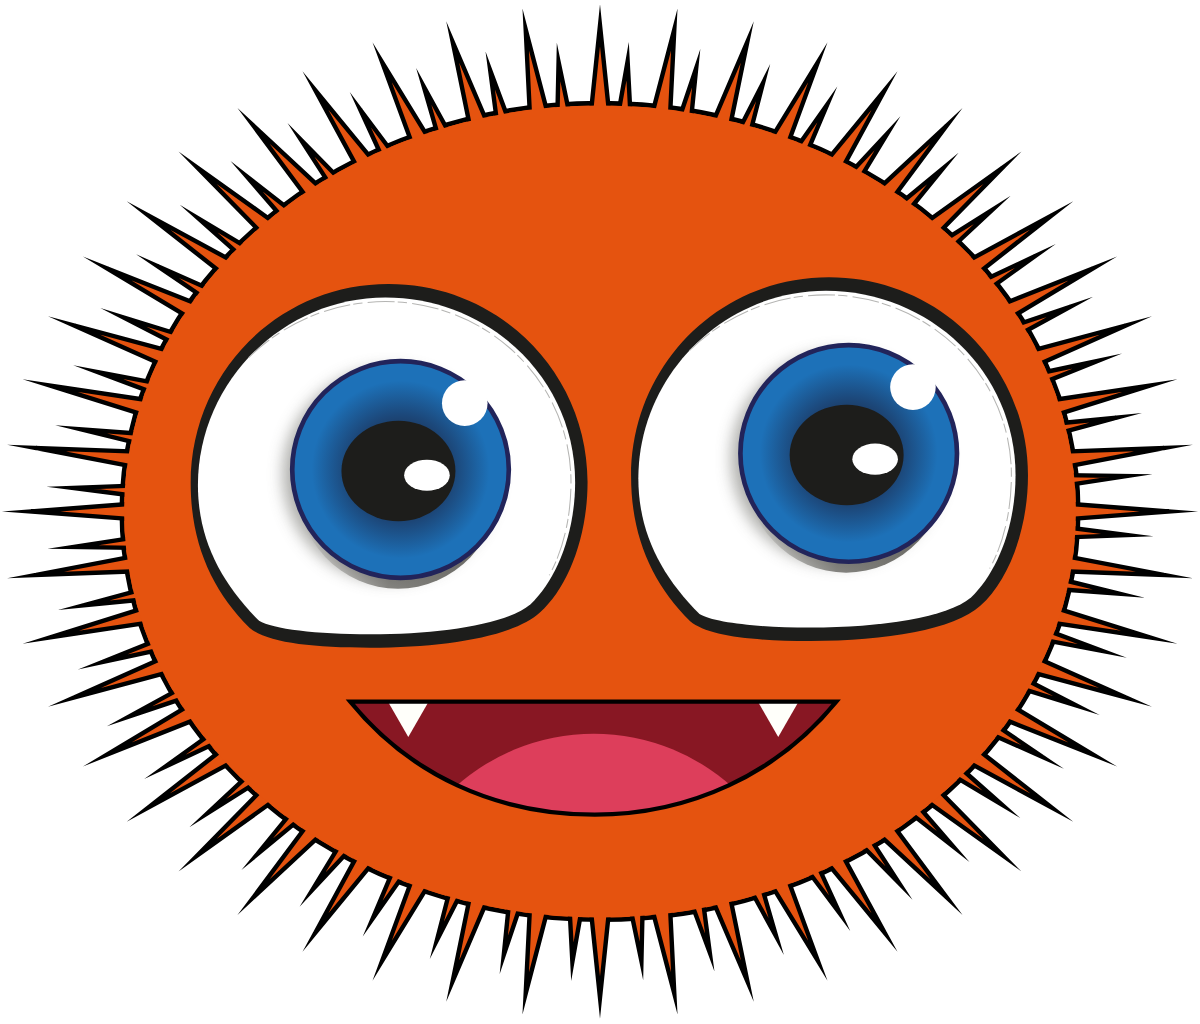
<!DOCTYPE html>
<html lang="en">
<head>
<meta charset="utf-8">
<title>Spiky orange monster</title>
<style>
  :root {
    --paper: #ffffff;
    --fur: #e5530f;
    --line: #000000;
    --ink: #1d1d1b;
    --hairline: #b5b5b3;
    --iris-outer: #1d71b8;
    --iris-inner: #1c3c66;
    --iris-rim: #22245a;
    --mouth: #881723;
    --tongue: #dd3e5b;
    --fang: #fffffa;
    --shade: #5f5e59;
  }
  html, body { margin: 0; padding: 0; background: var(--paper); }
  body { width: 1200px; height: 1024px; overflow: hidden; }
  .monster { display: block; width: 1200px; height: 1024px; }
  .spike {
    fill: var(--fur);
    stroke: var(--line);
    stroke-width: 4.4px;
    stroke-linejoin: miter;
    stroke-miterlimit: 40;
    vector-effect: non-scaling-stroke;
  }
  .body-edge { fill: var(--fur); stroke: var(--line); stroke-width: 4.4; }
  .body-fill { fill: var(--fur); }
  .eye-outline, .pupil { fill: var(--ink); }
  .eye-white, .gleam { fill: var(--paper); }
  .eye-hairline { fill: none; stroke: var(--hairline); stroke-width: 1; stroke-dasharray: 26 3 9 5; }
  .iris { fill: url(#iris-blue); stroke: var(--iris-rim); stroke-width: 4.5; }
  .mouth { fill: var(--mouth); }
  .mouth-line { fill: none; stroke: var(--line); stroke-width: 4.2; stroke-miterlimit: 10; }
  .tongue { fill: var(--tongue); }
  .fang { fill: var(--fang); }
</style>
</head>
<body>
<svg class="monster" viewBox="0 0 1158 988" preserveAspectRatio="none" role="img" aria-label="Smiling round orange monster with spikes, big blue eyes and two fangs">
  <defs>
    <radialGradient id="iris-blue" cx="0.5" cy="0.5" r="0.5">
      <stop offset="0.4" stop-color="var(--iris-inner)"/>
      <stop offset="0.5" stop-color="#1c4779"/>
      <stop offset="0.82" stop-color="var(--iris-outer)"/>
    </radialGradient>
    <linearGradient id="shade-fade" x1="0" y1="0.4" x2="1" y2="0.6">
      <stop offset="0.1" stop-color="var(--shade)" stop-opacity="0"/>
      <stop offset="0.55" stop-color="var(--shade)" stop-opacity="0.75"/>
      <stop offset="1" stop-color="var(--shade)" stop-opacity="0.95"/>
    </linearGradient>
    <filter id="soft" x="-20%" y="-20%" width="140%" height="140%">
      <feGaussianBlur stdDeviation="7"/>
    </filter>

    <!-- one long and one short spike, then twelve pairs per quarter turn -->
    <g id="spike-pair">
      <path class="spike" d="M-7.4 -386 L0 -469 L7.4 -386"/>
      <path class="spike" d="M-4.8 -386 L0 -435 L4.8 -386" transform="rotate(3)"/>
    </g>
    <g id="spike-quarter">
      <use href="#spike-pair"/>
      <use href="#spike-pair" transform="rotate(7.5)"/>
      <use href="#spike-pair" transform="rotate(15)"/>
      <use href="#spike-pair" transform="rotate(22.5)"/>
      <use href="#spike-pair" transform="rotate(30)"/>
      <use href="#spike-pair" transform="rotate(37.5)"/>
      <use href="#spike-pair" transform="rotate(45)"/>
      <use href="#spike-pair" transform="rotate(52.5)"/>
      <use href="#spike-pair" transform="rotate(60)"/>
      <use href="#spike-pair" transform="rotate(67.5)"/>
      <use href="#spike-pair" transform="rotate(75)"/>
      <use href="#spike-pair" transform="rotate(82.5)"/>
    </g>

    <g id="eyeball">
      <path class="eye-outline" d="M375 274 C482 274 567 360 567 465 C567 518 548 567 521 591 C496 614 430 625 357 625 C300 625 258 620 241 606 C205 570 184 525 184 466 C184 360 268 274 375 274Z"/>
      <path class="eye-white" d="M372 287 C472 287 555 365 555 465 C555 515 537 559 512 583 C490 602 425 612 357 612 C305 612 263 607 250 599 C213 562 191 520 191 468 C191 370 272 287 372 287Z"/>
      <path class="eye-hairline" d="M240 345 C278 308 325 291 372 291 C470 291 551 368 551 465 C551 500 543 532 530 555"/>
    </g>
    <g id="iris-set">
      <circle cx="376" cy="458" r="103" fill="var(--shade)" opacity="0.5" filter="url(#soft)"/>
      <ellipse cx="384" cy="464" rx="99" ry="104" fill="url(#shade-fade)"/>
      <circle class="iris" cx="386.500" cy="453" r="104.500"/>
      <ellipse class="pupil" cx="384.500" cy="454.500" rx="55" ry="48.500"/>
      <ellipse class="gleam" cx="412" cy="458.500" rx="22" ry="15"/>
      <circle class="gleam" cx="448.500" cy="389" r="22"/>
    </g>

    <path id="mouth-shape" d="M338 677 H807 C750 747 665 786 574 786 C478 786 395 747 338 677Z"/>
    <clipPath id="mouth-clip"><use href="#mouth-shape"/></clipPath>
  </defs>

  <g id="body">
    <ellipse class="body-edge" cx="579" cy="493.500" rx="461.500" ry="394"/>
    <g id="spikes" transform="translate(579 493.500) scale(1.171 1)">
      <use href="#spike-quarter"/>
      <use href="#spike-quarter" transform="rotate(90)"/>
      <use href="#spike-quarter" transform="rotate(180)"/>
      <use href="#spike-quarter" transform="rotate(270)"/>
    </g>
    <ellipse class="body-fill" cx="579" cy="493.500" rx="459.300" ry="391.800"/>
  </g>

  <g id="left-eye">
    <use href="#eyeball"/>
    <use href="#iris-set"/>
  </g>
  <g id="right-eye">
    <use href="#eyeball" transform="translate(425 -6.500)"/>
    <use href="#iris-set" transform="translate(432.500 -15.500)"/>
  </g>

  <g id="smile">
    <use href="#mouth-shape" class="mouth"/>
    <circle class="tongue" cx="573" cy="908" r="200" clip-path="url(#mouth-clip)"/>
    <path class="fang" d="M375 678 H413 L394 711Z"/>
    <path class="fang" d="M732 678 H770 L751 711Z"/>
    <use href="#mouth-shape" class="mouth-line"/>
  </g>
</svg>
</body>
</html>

....

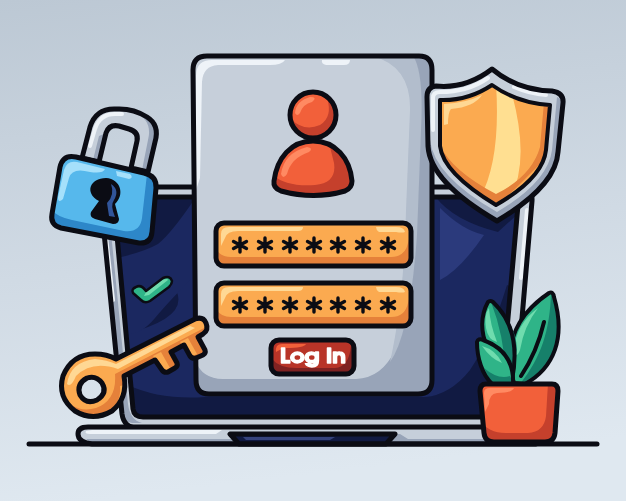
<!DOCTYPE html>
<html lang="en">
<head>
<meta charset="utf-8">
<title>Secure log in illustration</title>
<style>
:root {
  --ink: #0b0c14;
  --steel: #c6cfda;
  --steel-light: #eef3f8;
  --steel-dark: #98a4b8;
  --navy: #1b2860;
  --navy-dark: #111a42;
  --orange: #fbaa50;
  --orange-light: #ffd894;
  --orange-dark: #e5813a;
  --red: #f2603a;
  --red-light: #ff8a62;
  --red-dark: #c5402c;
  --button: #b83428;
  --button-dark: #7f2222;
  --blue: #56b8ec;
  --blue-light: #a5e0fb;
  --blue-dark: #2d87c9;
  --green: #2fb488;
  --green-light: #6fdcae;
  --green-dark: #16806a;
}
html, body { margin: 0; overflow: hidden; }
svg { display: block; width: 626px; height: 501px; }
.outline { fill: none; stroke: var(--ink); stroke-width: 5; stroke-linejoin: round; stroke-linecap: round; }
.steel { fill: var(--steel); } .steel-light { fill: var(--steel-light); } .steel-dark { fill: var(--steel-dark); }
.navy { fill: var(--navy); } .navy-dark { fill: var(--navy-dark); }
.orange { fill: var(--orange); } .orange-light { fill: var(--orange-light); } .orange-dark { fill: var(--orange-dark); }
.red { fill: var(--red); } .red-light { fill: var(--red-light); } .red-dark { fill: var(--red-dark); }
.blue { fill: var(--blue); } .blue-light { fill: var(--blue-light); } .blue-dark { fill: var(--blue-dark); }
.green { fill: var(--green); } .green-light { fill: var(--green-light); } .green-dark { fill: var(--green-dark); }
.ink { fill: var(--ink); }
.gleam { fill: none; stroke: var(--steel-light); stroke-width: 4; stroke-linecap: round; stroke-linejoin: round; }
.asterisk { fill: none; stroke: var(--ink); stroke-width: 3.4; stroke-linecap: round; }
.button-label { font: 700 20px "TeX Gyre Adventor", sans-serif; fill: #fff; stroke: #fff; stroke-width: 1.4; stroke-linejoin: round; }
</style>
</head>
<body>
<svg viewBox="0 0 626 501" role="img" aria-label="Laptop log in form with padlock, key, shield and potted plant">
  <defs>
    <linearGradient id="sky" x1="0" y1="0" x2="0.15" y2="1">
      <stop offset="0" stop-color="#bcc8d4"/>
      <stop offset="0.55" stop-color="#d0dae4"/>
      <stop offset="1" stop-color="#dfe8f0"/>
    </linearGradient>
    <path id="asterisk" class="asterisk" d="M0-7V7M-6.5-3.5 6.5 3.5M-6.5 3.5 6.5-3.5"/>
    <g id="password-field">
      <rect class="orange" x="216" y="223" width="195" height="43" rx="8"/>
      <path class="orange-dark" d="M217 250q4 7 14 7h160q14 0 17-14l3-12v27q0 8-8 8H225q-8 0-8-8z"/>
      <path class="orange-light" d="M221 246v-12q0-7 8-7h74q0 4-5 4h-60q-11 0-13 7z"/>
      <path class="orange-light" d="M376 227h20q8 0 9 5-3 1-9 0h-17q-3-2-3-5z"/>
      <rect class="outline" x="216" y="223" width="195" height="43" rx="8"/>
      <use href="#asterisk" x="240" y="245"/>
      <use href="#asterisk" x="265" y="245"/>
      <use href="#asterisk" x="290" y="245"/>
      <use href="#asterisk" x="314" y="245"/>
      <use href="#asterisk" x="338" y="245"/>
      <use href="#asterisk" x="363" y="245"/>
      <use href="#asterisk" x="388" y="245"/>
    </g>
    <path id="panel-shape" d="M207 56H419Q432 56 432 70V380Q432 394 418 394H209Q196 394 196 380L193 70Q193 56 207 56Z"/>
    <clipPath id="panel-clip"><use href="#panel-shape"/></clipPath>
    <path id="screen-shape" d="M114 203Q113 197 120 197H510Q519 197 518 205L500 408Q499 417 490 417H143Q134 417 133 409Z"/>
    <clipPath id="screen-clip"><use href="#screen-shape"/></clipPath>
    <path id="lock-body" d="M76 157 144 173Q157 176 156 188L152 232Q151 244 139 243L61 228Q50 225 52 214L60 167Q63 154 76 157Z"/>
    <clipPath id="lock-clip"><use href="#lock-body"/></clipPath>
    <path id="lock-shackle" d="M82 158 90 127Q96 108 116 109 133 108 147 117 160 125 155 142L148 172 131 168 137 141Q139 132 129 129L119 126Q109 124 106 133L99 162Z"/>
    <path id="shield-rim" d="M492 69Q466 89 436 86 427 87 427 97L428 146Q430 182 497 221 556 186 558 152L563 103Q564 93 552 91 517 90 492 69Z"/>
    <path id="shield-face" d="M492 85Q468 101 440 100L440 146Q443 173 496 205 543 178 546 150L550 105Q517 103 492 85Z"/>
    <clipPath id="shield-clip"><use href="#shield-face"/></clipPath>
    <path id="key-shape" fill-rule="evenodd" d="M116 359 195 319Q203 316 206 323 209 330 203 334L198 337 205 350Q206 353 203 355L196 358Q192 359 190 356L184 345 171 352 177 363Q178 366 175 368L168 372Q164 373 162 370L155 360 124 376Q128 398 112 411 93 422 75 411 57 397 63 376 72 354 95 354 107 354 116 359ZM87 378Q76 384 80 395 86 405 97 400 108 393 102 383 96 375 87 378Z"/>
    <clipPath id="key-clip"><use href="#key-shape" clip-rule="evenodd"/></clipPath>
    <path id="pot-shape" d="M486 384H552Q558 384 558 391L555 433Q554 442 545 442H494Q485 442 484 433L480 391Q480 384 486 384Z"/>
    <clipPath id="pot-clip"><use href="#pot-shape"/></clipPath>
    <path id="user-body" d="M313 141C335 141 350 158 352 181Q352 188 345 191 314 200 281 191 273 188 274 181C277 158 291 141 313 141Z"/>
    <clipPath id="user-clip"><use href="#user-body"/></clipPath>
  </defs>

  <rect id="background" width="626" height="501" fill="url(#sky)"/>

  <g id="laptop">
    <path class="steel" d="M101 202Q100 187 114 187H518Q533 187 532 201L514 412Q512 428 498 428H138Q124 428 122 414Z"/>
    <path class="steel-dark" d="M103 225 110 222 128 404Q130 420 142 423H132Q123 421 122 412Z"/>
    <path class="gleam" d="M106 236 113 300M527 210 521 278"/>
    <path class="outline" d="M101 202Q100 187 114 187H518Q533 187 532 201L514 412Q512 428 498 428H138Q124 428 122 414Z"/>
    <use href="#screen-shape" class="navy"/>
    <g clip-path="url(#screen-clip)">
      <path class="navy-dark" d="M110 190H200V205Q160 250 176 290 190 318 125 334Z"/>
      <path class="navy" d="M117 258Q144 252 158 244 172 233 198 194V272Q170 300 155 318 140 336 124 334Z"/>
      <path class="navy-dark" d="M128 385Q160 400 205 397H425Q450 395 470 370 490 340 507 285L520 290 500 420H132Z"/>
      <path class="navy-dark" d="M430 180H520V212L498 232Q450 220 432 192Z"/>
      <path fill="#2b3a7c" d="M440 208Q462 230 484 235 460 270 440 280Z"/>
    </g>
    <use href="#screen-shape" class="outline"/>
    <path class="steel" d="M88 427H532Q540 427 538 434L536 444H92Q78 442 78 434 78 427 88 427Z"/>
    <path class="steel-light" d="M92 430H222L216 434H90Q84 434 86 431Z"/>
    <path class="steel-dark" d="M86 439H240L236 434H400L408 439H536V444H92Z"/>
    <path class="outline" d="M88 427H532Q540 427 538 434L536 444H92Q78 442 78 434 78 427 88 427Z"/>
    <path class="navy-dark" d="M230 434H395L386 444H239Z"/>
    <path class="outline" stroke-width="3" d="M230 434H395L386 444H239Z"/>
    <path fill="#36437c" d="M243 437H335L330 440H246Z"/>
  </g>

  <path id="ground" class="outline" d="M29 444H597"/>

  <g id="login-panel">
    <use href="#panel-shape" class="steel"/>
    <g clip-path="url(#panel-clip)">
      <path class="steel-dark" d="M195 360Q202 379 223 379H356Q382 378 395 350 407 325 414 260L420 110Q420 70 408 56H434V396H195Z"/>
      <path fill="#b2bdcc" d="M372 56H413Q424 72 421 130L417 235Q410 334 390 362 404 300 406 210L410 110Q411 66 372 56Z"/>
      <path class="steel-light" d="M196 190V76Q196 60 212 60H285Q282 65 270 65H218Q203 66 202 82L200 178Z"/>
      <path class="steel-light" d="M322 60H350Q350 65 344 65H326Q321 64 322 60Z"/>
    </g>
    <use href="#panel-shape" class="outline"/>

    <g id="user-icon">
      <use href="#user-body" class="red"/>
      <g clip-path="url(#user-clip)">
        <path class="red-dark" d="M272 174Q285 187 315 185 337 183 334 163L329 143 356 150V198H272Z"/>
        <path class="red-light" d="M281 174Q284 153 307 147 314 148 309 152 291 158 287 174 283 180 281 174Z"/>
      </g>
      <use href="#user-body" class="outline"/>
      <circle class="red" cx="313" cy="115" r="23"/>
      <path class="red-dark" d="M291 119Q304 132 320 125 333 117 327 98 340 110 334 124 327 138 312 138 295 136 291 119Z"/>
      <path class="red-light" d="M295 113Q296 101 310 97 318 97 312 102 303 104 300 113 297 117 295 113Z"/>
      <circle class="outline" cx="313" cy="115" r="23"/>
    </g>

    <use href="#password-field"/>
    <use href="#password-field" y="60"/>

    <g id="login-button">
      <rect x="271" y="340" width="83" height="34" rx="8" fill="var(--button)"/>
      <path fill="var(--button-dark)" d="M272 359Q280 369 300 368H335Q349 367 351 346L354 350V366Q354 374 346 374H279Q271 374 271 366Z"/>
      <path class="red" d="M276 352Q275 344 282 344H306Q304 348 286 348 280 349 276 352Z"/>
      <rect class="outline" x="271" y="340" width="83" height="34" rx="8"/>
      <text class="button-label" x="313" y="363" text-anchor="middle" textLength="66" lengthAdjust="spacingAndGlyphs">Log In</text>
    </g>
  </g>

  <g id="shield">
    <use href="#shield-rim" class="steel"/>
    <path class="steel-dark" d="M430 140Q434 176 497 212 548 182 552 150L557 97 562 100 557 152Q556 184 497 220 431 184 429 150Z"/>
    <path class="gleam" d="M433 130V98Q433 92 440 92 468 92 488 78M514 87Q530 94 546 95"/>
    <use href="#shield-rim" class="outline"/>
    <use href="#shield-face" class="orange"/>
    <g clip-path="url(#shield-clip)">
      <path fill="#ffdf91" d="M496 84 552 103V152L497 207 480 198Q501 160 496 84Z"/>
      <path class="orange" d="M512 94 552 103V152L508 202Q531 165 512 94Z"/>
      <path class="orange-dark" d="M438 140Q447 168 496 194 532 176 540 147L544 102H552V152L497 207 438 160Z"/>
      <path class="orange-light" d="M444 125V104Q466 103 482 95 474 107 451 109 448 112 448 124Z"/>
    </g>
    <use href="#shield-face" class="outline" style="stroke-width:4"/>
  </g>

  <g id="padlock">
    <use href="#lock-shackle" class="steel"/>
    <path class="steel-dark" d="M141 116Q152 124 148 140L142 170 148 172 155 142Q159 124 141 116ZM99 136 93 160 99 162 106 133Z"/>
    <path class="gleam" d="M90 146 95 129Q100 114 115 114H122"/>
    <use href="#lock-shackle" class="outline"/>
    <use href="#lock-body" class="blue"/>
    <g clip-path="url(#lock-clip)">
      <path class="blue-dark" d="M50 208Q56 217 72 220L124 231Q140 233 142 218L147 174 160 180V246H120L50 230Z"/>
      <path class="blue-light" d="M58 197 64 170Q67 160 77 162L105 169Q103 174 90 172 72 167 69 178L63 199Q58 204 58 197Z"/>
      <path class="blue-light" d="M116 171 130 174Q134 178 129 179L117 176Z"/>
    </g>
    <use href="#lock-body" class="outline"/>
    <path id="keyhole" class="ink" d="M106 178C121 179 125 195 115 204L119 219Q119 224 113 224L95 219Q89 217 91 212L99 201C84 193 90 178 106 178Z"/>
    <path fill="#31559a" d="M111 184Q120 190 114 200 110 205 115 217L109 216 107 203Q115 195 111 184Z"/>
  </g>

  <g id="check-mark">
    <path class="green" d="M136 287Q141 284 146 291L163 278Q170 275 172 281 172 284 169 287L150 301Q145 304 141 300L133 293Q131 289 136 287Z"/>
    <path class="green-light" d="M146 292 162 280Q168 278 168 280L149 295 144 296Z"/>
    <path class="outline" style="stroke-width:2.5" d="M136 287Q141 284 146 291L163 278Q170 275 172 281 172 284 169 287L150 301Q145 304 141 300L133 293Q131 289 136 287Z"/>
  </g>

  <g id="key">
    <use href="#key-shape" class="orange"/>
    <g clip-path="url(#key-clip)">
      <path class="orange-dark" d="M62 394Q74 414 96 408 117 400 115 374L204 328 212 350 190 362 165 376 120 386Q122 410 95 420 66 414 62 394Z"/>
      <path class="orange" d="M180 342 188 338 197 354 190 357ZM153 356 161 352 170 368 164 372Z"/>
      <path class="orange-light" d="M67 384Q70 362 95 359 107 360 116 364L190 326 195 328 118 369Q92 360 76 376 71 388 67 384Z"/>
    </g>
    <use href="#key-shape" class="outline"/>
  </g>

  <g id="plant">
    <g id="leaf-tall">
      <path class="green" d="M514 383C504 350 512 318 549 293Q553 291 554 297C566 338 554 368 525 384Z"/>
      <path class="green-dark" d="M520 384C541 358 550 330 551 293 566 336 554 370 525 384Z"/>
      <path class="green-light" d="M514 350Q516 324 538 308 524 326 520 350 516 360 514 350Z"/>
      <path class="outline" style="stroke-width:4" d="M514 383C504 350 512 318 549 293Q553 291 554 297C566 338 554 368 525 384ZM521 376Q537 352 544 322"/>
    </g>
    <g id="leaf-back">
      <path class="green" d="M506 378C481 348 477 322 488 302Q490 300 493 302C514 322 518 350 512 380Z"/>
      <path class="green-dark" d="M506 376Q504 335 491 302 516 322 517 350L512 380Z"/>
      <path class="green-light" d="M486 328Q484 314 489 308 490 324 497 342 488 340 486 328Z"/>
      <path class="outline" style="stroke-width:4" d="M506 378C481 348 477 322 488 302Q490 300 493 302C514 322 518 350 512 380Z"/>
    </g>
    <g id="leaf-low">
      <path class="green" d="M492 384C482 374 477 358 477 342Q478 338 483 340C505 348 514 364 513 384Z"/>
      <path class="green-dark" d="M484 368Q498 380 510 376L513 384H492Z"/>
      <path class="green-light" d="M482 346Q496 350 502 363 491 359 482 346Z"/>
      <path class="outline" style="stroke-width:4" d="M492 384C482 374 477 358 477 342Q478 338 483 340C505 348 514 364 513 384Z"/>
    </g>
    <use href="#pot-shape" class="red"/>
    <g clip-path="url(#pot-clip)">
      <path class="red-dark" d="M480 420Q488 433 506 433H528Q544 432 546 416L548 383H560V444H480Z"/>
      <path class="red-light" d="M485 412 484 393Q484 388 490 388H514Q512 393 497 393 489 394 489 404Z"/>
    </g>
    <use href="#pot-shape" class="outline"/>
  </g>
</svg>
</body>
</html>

....

**PROMPT:** Only the lines above starting at the line that holds "--orange: #fbaa50;" and ending at the line that holds "block; width: 626px;" are to be repeated, exactly and in full.

**ANSWER TO THE PROBLEM:**
  --orange: #fbaa50;
  --orange-light: #ffd894;
  --orange-dark: #e5813a;
  --red: #f2603a;
  --red-light: #ff8a62;
  --red-dark: #c5402c;
  --button: #b83428;
  --button-dark: #7f2222;
  --blue: #56b8ec;
  --blue-light: #a5e0fb;
  --blue-dark: #2d87c9;
  --green: #2fb488;
  --green-light: #6fdcae;
  --green-dark: #16806a;
}
html, body { margin: 0; overflow: hidden; }
svg { display: block; width: 626px; height: 501px; }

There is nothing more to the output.